British National Corpus
The British National Corpus has long been the gold standard for British English, providing representative data about grammar (in its widest sense) and vocabulary (in its widest sense) in a representative cross-section of many fields (domains) and modes (mediums). Work on building the corpus began in 1991, and was completed in 1994. It is a snapshot of British English in the late 1980s and early 1990s and is therefore a synchronic corpus.
At the BNC homepage, you can read about its history, its composition and other background information. There is also a Wikipedia page.
No new texts have been added to the BNC since then, which on one hand means that its data is stable and the same search will always yield the same data.

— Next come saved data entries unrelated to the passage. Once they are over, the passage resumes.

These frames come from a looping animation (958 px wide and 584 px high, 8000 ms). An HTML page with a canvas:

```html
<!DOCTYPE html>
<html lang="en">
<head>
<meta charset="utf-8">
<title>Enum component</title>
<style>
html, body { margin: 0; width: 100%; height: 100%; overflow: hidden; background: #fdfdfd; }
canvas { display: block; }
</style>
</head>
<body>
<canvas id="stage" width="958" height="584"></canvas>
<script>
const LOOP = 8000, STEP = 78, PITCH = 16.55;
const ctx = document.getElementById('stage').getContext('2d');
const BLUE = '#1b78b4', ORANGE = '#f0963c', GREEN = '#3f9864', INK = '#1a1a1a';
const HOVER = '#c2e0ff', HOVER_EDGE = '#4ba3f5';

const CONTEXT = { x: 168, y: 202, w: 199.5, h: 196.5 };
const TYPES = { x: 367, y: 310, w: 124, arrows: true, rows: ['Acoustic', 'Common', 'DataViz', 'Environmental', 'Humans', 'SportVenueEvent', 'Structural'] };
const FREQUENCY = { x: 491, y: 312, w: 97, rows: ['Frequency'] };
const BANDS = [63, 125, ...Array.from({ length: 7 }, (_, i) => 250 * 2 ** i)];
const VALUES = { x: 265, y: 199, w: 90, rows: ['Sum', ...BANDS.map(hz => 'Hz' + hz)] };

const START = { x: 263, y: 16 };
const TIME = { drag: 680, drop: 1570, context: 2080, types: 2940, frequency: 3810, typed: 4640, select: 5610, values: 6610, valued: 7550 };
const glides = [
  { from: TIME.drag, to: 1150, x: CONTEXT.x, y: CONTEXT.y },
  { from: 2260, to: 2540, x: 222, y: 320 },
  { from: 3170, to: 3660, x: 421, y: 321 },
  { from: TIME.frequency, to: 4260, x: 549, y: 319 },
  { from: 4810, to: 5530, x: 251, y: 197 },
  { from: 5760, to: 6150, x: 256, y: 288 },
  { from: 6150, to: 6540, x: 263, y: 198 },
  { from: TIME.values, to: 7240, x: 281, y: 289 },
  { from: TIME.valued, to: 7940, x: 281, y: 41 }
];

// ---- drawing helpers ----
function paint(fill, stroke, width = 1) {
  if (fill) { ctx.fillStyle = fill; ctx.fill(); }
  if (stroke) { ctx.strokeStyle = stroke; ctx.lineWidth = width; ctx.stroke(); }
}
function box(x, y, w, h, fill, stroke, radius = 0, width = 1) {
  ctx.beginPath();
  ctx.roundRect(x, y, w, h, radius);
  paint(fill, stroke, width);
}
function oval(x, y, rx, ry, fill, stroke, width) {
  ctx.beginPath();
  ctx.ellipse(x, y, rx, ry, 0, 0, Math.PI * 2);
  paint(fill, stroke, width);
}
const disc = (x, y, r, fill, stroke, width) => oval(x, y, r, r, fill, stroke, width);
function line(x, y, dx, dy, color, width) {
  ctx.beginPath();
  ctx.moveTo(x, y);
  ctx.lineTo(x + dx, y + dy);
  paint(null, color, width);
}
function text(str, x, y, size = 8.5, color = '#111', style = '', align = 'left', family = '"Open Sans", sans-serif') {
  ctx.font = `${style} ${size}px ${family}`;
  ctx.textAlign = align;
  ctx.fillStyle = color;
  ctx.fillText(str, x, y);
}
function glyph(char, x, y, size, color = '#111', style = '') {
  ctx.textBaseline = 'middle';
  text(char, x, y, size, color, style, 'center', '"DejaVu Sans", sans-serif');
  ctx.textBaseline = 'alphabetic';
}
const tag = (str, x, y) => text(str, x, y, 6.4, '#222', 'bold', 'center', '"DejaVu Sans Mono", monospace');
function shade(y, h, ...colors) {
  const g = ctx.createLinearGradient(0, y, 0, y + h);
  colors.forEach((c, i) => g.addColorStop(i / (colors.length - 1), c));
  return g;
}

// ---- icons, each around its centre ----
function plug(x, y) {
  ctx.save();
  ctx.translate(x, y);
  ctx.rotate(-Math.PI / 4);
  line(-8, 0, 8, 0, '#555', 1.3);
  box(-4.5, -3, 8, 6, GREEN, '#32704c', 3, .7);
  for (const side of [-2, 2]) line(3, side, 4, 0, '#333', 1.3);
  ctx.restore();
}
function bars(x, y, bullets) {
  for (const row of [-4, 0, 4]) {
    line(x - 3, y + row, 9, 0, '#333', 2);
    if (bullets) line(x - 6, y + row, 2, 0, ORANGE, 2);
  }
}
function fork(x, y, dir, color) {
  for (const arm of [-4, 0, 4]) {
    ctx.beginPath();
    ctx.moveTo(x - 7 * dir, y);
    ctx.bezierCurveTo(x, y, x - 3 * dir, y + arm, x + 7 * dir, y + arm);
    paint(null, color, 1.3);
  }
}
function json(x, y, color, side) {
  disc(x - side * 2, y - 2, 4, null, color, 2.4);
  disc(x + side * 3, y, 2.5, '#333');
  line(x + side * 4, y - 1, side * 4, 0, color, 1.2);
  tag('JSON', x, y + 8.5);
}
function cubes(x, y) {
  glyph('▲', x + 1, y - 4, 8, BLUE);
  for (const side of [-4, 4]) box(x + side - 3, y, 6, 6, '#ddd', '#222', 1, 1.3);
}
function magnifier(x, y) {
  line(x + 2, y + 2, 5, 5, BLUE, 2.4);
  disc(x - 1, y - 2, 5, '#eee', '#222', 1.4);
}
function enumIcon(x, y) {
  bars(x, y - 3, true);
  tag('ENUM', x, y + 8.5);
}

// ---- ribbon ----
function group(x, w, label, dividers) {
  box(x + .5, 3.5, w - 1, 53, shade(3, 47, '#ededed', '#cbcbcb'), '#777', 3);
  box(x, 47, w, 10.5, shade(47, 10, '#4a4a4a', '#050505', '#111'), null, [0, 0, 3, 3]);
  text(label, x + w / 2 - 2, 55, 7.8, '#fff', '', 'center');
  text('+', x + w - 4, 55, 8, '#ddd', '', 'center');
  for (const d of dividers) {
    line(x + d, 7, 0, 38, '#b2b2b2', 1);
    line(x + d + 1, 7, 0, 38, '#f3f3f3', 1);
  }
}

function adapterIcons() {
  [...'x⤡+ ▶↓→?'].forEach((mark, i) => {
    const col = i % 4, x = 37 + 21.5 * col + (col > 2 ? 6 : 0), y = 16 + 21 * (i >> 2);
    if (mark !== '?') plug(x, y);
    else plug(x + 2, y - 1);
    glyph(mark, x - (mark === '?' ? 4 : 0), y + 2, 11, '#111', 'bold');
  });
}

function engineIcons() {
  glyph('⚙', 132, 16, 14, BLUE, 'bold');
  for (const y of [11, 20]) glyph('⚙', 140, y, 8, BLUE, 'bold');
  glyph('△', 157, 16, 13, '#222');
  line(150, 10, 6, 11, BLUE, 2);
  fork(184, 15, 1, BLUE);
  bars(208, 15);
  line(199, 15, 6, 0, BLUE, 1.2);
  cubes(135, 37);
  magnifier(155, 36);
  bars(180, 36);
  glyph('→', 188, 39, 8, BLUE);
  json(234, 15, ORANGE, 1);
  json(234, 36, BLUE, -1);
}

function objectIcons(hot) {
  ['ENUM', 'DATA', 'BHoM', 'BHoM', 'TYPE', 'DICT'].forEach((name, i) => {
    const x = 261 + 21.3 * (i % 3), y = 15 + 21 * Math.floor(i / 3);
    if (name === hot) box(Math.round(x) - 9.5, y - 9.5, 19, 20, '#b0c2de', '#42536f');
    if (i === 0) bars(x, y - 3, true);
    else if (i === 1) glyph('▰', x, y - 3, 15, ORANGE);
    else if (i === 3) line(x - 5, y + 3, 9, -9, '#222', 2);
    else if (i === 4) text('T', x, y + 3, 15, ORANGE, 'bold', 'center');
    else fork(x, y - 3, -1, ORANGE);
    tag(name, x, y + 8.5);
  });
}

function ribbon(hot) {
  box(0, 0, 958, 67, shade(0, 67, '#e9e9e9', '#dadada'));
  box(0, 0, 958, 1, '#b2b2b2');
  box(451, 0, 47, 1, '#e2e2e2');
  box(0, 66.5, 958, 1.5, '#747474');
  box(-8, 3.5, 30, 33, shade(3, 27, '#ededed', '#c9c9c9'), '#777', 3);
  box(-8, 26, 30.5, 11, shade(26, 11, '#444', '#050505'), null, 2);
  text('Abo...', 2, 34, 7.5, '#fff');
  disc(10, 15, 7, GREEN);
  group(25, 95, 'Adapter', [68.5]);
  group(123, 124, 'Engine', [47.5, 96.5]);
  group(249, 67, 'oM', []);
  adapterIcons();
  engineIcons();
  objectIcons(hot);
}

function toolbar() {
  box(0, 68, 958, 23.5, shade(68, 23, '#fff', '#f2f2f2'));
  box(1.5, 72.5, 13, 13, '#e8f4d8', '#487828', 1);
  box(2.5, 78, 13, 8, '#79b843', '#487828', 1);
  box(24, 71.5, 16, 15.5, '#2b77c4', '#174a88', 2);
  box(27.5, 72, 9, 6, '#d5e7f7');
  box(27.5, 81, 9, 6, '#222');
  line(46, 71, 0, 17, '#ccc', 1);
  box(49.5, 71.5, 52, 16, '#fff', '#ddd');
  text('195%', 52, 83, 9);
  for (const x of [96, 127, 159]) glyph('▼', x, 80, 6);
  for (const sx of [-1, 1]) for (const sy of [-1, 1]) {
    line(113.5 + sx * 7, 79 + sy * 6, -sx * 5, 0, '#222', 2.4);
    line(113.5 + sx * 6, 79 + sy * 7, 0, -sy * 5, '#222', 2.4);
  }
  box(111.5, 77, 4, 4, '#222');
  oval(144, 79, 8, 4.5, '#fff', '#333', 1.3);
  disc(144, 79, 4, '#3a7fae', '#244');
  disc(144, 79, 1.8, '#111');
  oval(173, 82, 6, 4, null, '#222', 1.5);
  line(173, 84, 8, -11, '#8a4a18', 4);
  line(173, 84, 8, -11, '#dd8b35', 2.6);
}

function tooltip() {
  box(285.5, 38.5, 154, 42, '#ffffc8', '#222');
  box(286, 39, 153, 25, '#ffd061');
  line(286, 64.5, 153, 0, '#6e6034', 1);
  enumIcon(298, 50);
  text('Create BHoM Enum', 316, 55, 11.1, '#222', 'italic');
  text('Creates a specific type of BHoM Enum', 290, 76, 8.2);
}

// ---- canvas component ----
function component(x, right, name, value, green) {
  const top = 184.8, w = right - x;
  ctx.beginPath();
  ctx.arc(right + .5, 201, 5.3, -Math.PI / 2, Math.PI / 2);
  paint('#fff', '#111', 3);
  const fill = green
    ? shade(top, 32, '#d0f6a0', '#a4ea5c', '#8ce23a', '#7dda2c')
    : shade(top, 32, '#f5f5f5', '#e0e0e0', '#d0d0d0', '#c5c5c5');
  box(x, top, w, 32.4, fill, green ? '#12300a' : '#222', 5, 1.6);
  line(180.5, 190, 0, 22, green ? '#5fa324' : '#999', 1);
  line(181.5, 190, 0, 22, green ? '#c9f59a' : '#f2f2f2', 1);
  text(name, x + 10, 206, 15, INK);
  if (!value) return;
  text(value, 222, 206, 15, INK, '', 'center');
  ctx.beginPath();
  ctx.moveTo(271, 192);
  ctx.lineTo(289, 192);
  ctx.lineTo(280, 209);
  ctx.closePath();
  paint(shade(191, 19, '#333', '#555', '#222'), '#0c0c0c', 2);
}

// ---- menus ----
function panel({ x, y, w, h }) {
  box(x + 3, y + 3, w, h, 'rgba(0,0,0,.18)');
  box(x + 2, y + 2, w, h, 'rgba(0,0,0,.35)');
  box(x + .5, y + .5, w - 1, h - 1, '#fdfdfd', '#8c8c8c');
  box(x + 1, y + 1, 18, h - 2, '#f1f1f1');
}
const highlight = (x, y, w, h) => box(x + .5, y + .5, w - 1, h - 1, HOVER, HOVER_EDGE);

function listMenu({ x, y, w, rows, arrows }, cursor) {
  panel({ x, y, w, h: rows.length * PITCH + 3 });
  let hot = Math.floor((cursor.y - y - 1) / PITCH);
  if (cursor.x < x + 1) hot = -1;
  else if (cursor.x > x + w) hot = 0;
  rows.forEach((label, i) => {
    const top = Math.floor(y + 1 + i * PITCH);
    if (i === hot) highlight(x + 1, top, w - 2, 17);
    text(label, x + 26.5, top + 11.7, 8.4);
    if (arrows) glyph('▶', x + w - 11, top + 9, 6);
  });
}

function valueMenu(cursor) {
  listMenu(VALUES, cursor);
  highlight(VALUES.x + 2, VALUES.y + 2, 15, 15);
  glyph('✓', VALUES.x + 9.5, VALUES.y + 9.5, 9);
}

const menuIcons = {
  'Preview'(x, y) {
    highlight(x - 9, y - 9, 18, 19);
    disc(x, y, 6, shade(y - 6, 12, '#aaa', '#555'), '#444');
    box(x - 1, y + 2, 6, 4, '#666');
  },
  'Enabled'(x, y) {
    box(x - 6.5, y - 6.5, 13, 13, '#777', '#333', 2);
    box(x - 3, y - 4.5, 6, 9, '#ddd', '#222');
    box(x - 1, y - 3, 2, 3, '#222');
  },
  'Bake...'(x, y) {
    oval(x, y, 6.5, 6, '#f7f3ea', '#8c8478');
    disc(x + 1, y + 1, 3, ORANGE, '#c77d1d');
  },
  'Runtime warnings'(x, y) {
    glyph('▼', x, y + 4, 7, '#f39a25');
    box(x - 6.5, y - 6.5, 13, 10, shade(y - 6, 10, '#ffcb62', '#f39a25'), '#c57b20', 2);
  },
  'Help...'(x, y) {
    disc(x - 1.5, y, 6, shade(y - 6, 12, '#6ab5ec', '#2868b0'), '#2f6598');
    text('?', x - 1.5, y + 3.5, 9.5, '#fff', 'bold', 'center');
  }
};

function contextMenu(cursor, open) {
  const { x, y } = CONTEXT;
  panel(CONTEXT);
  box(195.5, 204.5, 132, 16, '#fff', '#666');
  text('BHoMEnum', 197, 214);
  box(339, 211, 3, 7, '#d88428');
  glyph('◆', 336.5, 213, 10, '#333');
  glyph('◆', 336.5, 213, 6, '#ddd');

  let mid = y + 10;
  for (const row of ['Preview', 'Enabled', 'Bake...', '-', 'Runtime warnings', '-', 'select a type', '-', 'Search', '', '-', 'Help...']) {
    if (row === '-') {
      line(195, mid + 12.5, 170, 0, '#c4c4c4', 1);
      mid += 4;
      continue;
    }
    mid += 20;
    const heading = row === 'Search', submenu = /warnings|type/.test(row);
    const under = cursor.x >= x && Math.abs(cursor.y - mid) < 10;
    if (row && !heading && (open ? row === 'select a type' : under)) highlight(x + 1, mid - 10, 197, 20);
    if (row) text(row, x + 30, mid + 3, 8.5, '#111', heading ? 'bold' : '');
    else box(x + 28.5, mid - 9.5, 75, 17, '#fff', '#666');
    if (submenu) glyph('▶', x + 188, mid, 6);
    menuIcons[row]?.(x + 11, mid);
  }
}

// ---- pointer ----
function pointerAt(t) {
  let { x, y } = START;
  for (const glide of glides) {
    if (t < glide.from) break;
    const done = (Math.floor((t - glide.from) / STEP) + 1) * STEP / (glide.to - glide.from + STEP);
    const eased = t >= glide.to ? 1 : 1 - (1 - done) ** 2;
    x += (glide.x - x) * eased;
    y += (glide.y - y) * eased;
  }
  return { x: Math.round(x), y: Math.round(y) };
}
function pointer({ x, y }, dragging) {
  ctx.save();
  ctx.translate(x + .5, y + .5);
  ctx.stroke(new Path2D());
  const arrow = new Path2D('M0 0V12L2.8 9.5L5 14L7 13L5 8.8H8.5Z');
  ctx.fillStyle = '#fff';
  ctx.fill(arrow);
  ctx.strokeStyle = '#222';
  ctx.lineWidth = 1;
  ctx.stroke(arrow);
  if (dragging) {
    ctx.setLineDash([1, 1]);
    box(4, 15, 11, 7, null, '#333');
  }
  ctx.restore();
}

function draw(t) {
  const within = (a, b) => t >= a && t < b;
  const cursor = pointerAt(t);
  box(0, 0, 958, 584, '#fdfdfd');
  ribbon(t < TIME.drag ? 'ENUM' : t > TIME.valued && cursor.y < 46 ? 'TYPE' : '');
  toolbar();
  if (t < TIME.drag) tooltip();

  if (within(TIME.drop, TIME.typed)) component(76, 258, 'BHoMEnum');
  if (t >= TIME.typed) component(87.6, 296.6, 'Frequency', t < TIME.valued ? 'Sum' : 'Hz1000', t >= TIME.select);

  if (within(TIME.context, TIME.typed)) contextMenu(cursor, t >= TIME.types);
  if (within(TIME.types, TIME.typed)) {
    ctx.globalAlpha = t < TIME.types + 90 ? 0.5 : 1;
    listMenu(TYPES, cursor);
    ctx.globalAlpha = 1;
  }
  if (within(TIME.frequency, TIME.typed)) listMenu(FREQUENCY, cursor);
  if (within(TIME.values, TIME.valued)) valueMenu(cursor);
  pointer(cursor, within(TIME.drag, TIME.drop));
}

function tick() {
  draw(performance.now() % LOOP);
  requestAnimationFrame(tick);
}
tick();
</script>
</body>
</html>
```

On the other hand, it contains no new coinages since that time. Recent linguistic accretions such as friend as a verb, as in ‘a social networker friends another social networker’ are not represented. And email gets a mere 34 hits, the same as Luddite, coincidentally. Even the word website is not in the BNC, although web site is – once – in its c.100 million words.
Tools that use the British National Corpus
Just the Word
English Corpora (BYU)